▶ THE DATA
= Beginning of Section =

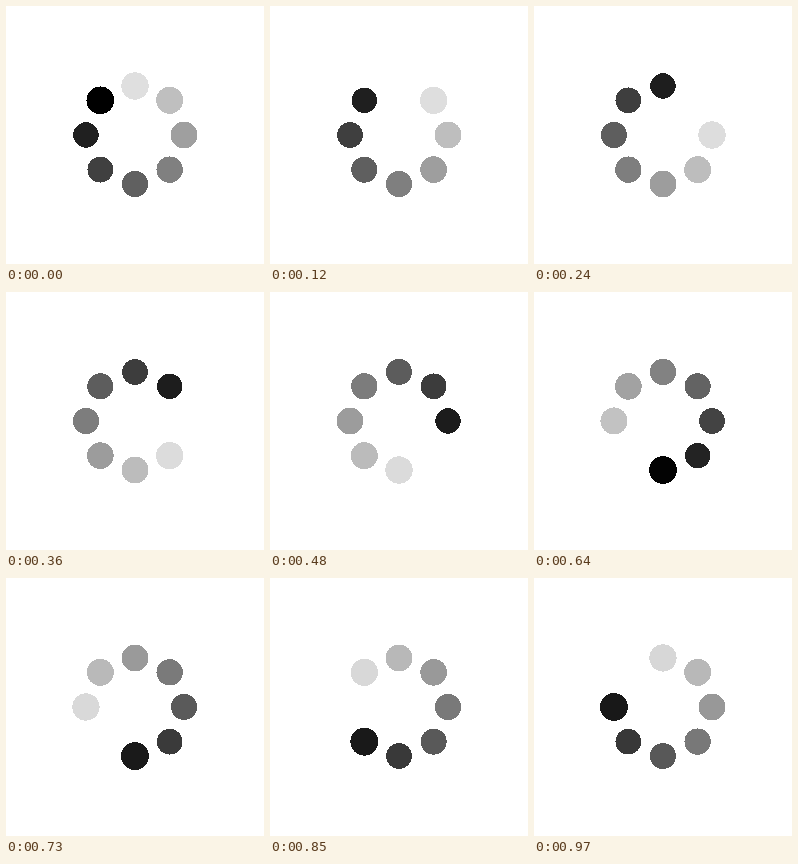
These frames come from a looping animation (258 by 258 pixels, 1 s). An HTML page:

```html
<!DOCTYPE html>
<html lang="en">
<head>
<meta charset="utf-8">
<title>Loading spinner</title>
<style>
  html, body { margin: 0; height: 100%; overflow: hidden; background: #fff; }
  svg { display: block; width: 100vw; height: 100vh; }
</style>
</head>
<body>
<svg viewBox="0 0 258 258" shape-rendering="crispEdges"></svg>
<script>
const COUNT = 8, STEPS = 33, LOOP = 1000, CENTER = 129, RING = 49.02;
const RADIUS = 12.7, GROWTH = 0.1, GROWTH_DELAY = 0.104;
const svg = document.querySelector('svg');

// Dots run clockwise from the top.
const dots = Array.from({ length: COUNT }, (_, i) => {
  const dot = document.createElementNS('http://www.w3.org/2000/svg', 'circle');
  const angle = i / COUNT * 2 * Math.PI;
  dot.setAttribute('cx', CENTER + RING * Math.sin(angle));
  dot.setAttribute('cy', CENTER - RING * Math.cos(angle));
  return svg.appendChild(dot);
});

function draw(now) {
  // The spinner ticks 33 times per loop, on 10 ms marks.
  const step = Math.floor((now % LOOP + 5) * STEPS / LOOP) % STEPS;
  dots.forEach((dot, i) => {
    const age = (step / STEPS + (COUNT - 1 - i) / COUNT) % 1;
    const gray = Math.round(255 * age);
    // Each dot grows steadily, then snaps back shortly after turning black.
    const growth = (age + 1 - GROWTH_DELAY) % 1;
    dot.setAttribute('fill', `rgb(${gray},${gray},${gray})`);
    dot.setAttribute('r', RADIUS * (1 + GROWTH * growth));
    // The faintest dot vanishes before it reaches white.
    dot.setAttribute('visibility', age > 0.8751 ? 'hidden' : 'visible');
  });
}

const start = performance.now();
function tick() {
  draw(performance.now() - start);
  requestAnimationFrame(tick);
}
tick();
</script>
</body>
</html>
```
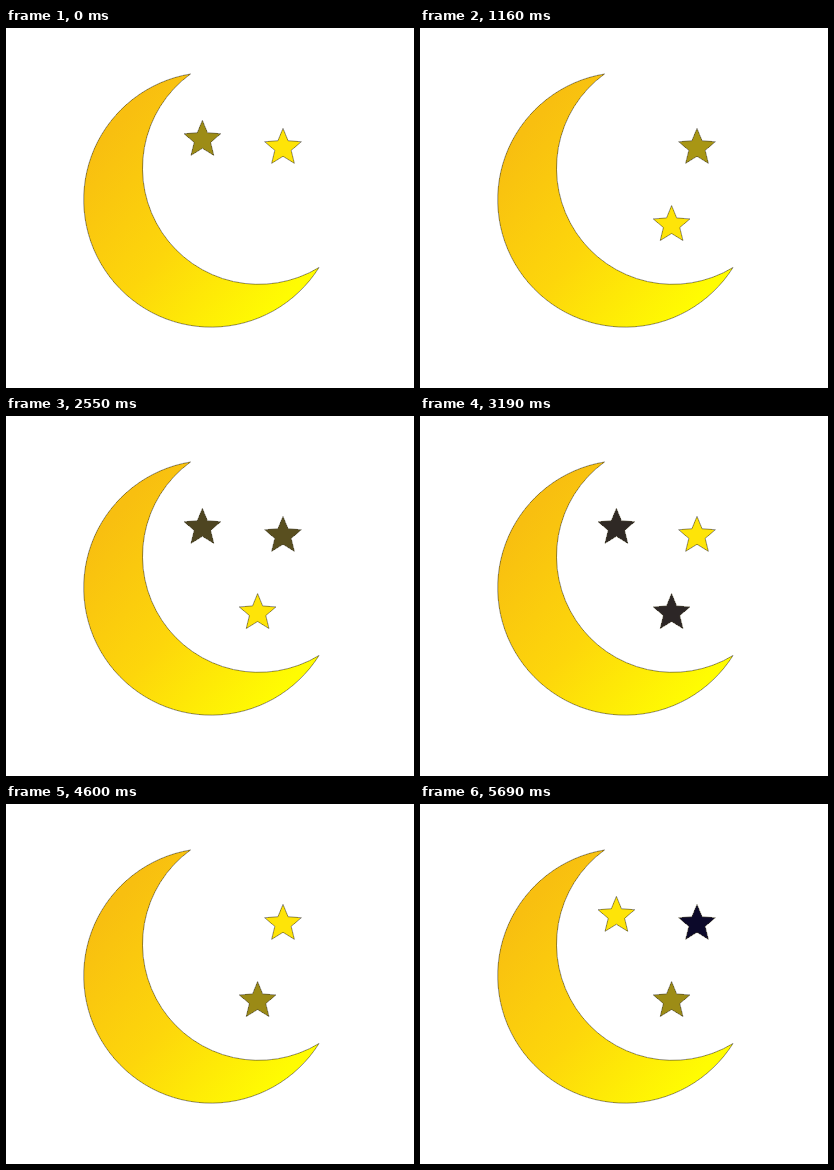
An HTML page that plays this animation: 408 by 360 pixels, repeating every 5740 ms.

```html
<!DOCTYPE html>
<html lang="en">
<head>
<meta charset="utf-8">
<title>Moon and stars</title>
<style>
html, body { margin: 0; width: 100%; height: 100%; overflow: hidden; background: #fff; }
svg { display: block; width: 408px; height: 360px; }
path { stroke: #4a4632; stroke-width: .6; stroke-linejoin: round; shape-rendering: crispEdges; }
</style>
</head>
<body>
<svg id="sky" viewBox="0 0 408 360">
  <defs>
    <linearGradient id="gold" gradientUnits="userSpaceOnUse" x1="90" y1="120" x2="270" y2="280">
      <stop offset="0" stop-color="#f8bf10"/>
      <stop offset=".5" stop-color="#fdd60b"/>
      <stop offset="1" stop-color="#fffc02"/>
    </linearGradient>
  </defs>
  <path fill="url(#gold)" d="M184.5 46A127.4 127.4 0 1 0 313 239.5A116.24 116.24 0 0 1 184.5 46Z"/>
</svg>
<script>
const LOOP = 5740, LAST = 5690;
const PERIOD = 1660, DIM = 969, GONE = 1295;
const NIGHT = [12, 9, 42], GOLD = [254, 228, 8];
const sky = document.getElementById('sky');

function starPath(cx, cy) {
  const points = Array.from({ length: 10 }, (_, i) => {
    const r = i % 2 ? 8.6 : 19.3, a = (i / 5 - .5) * Math.PI;
    return (cx + r * Math.cos(a)).toFixed(2) + ' ' + (cy + r * Math.sin(a)).toFixed(2);
  });
  return 'M' + points.join('L') + 'Z';
}

function addStar(x, y, shift) {
  const el = document.createElementNS('http://www.w3.org/2000/svg', 'path');
  el.setAttribute('d', starPath(x, y));
  sky.append(el);
  return { el, shift };
}

const stars = [addStar(196.4, 111.7, 255), addStar(277, 119.7, 955), addStar(251.6, 196.9, 1353)];

const ramp = (p, from, to) => Math.min(1, Math.max(0, (p - from) / (to - from)));

// Glow up to olive, rest, flare to gold, drop back to olive, fade out
function light(p) {
  return p < DIM
    ? .6 * ramp(p, 0, 255) ** 2 + .4 * ramp(p, 445, 545)
    : .6 * (1 - ramp(p, DIM, GONE));
}

function draw(now) {
  const t = Math.min(now % LOOP, LAST);
  for (const { el, shift } of stars) {
    const p = (t + shift) % PERIOD, k = light(p);
    el.style.visibility = p < GONE ? 'visible' : 'hidden';
    el.style.fill = `rgb(${NIGHT.map((c, i) => Math.round(c + (GOLD[i] - c) * k))})`;
  }
}

const start = performance.now();
function tick() {
  draw(performance.now() - start);
  requestAnimationFrame(tick);
}
tick();
</script>
</body>
</html>
```
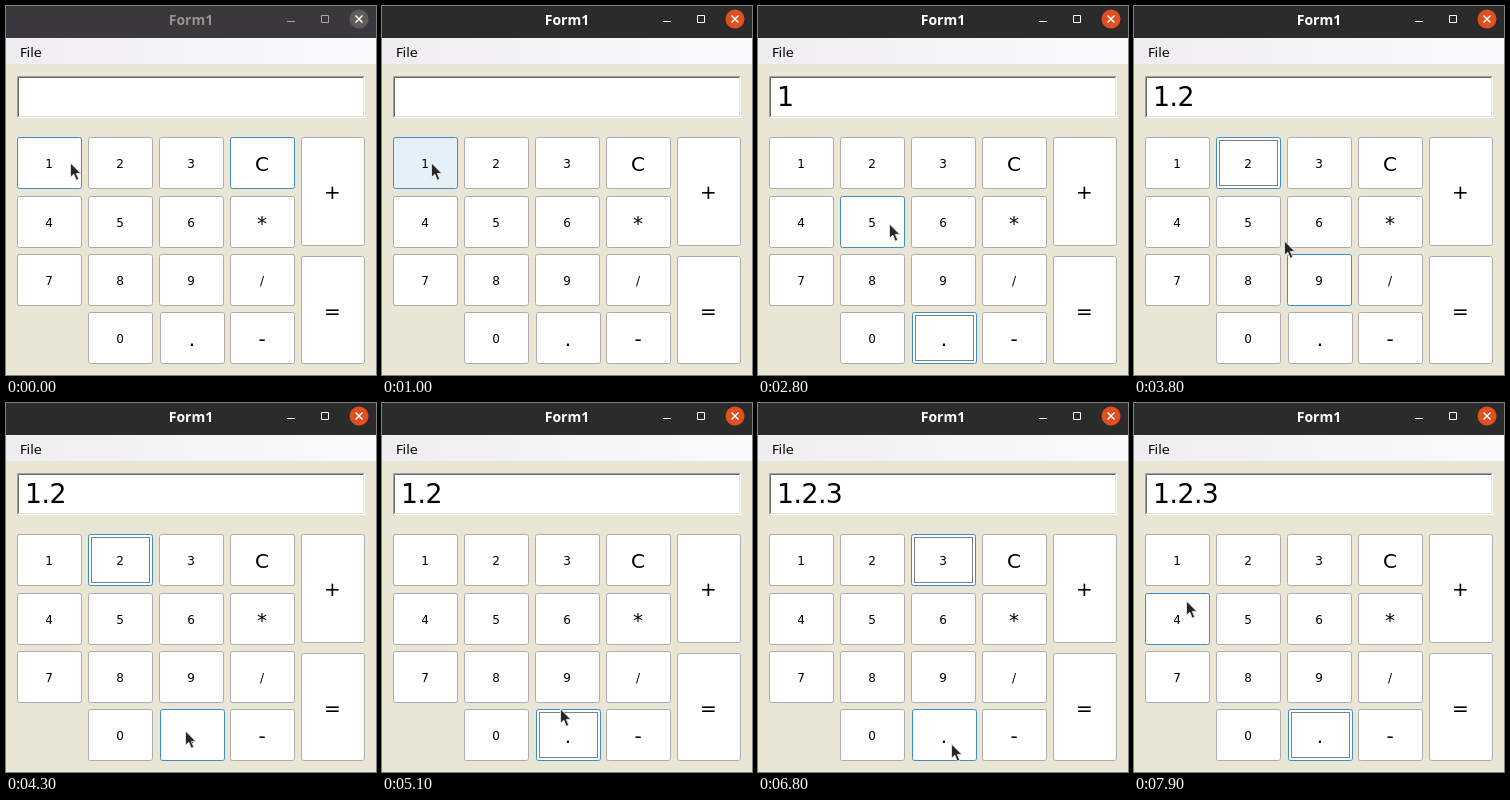
These frames come from a looping animation (370 px wide and 369 px high, 8000 ms). An HTML page:

```html
<!DOCTYPE html>
<html lang="en">
<head>
<meta charset="utf-8">
<title>Calculator</title>
<style>
  html, body { margin: 0; width: 100%; height: 100%; overflow: hidden; background: #e9e6d6; }
  svg { display: block; width: 370px; height: 369px; font-family: "DejaVu Sans", Verdana, sans-serif; }
  .title { font: 700 14px "Noto Sans", "Open Sans", sans-serif; }
  .focus { fill: none; stroke: #000; stroke-dasharray: 1 1; }
</style>
</head>
<body>
<svg id="stage" viewBox="0 0 370 369">
  <defs>
    <linearGradient id="menu">
      <stop offset="0" stop-color="#efedf0"/>
      <stop offset="1" stop-color="#fbfafc"/>
    </linearGradient>
  </defs>
  <rect width="370" height="369" fill="#e9e6d6"/>
  <rect id="bar" width="370" height="32"/>
  <g id="chrome" fill="none">
    <text id="caption" class="title" x="185" y="19" text-anchor="middle">Form1</text>
    <path id="tools" d="M281 15.5h8M315.5 9.5h7v7h-7z"/>
    <circle id="close" cx="353" cy="13" r="9.5"/>
    <path d="M349.5 9.5l7 7M356.5 9.5l-7 7" stroke="#fff" stroke-width="1.5"/>
  </g>
  <rect y="32" width="370" height="26" fill="url(#menu)"/>
  <text x="14" y="51" font-size="13">File</text>
  <rect x="11" y="70" width="348" height="42" fill="#fff"/>
  <path d="M11.5 111.5V70.5H358.5" fill="none" stroke="#a0a0a0"/>
  <path d="M12.5 110.5V71.5H357.5" fill="none" stroke="#696969"/>
  <path d="M12.5 110.5H357.5V71.5" fill="none" stroke="#dedede"/>
  <text id="display" x="19" y="100" font-size="26.67" letter-spacing="-.5"></text>
  <g id="keys"></g>
  <path id="cursor" d="M1.5 1V15.2L4.8 12.2L7.3 18.2L9.8 17.1L7.3 11.4H11.9Z"
        fill="#262626" stroke="#e8e8e8" stroke-width=".9" stroke-linejoin="round"/>
</svg>
<script>
const LOOP = 8000;
const BLUE = "#3f8dc4";
const $ = id => document.getElementById(id);

function add(parent, tag, attrs, text = "") {
  const el = document.createElementNS("http://www.w3.org/2000/svg", tag);
  for (const name in attrs) el.setAttribute(name, attrs[name]);
  el.textContent = text;
  return parent.appendChild(el);
}

const keys = {};
function addKey(label, x, y, h = 51, w = 64) {
  const size = /[0-9/]/.test(label) ? 12 : 20;
  const box = add($("keys"), "rect", { x, y, width: w, height: h, rx: 2 });
  add($("keys"), "text", {
    x: x + w / 2 - .5, y: y + h / 2 + (size === 12 ? 5 : 7.5),
    "font-size": size, "text-anchor": "middle"
  }, label);
  const focus = add($("keys"), "rect", {
    class: "focus", x: x + 3, y: y + 3, width: w - 6, height: h - 6
  });
  keys[label] = { box, focus };
}

const rowTops = [131.5, 190.5, 248.5, 306.5];
["123C", "456*", "789/", " 0.-"].forEach((row, r) => {
  [...row].forEach((label, c) => {
    if (label !== " ") addKey(label, 11.5 + 71 * c + (label === "." ? 1 : 0), rowTops[r]);
  });
});
addKey("+", 295.5, 131.5, 108, 63);
addKey("=", 295.5, 250.5, 107, 63);

// time, pointer x, pointer y, hovered key
const pointer = [
  [0, 63, 156, "1"], [200, 49, 156, "1"], [400, 48, 156, "1"],
  [1600, 84, 200, "5"], [1700, 118, 246, "8"], [1800, 155, 292, "."], [1900, 177, 314, "."],
  [2200, 180, 324, "."],
  [2600, 172, 303, "."], [2700, 150, 258, "8"], [2800, 130, 217, "5"],
  [2900, 119, 184, "5"], [3000, 111, 158, "2"], [3100, 108, 143, "2"],
  [3800, 149, 234, "9"], [3900, 162, 270, "9"], [4000, 169, 293, "."],
  [4200, 174, 314, "."], [4300, 178, 327, "."],
  [5100, 177, 305, "."], [5200, 175, 260, "9"], [5300, 174, 213, "6"],
  [5400, 175, 172, "3"], [5500, 176, 153, "3"],
  [6400, 203, 296, "."], [6500, 216, 347, "."], [6700, 200, 342, "."], [6800, 192, 340, "."],
  [7400, 172, 310, "."], [7500, 138, 277, "8"], [7600, 115, 257, ""],
  [7800, 76, 222, ""], [7900, 51, 197, "4"]
];
const active = [[0, false], [1000, true]];
const selected = [[0, "C"], [1000, "1"], [2400, "."], [3200, "2"], [4800, "."], [5800, "3"], [7300, "."]];
const dotted = [[0, ""], [1100, "1"], [2400, "."], [3200, ""], [3400, "2"], [4800, "."],
  [5800, ""], [5900, "3"], [7300, "."]];
const pressed = [[0, ""], [1000, "1"], [1100, ""], [4600, "."], [4800, ""], [7100, "."], [7300, ""]];
const shown = [[0, ""], [1100, "1"], [3400, "1.2"], [5900, "1.2.3"]];

const at = (track, t) => track.findLast(step => step[0] <= t).slice(1);

function render(t) {
  const [x, y, hover] = at(pointer, t);
  const [on] = at(active, t), [chosen] = at(selected, t);
  const [outlined] = at(dotted, t), [down] = at(pressed, t);

  $("bar").setAttribute("fill", on ? "#2b2b2b" : "#3b383d");
  $("caption").setAttribute("fill", on ? "#fff" : "#96938f");
  $("tools").setAttribute("stroke", on ? "#fff" : "#aaa7a4");
  $("close").setAttribute("fill", on ? "#e0501f" : "#605d5c");
  $("display").textContent = at(shown, t)[0];
  $("cursor").setAttribute("transform", `translate(${x} ${y})`);

  for (const label in keys) {
    const { box, focus } = keys[label];
    box.setAttribute("stroke", label === hover || label === chosen ? BLUE : "#adadad");
    box.setAttribute("fill", label === down ? "#e6f0f8" : "#fefefe");
    focus.setAttribute("visibility", label === outlined ? "visible" : "hidden");
  }
}

const start = performance.now();
function tick() {
  render((performance.now() - start) % LOOP);
  requestAnimationFrame(tick);
}
tick();
</script>
</body>
</html>
```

= End of Section =

▶ WHAT IS REQUIRED
Pick out the lines above containing the word "addKey", then copy them.

▶ OUTPUT BELOW
function addKey(label, x, y, h = 51, w = 64) {
    if (label !== " ") addKey(label, 11.5 + 71 * c + (label === "." ? 1 : 0), rowTops[r]);
addKey("+", 295.5, 131.5, 108, 63);
addKey("=", 295.5, 250.5, 107, 63);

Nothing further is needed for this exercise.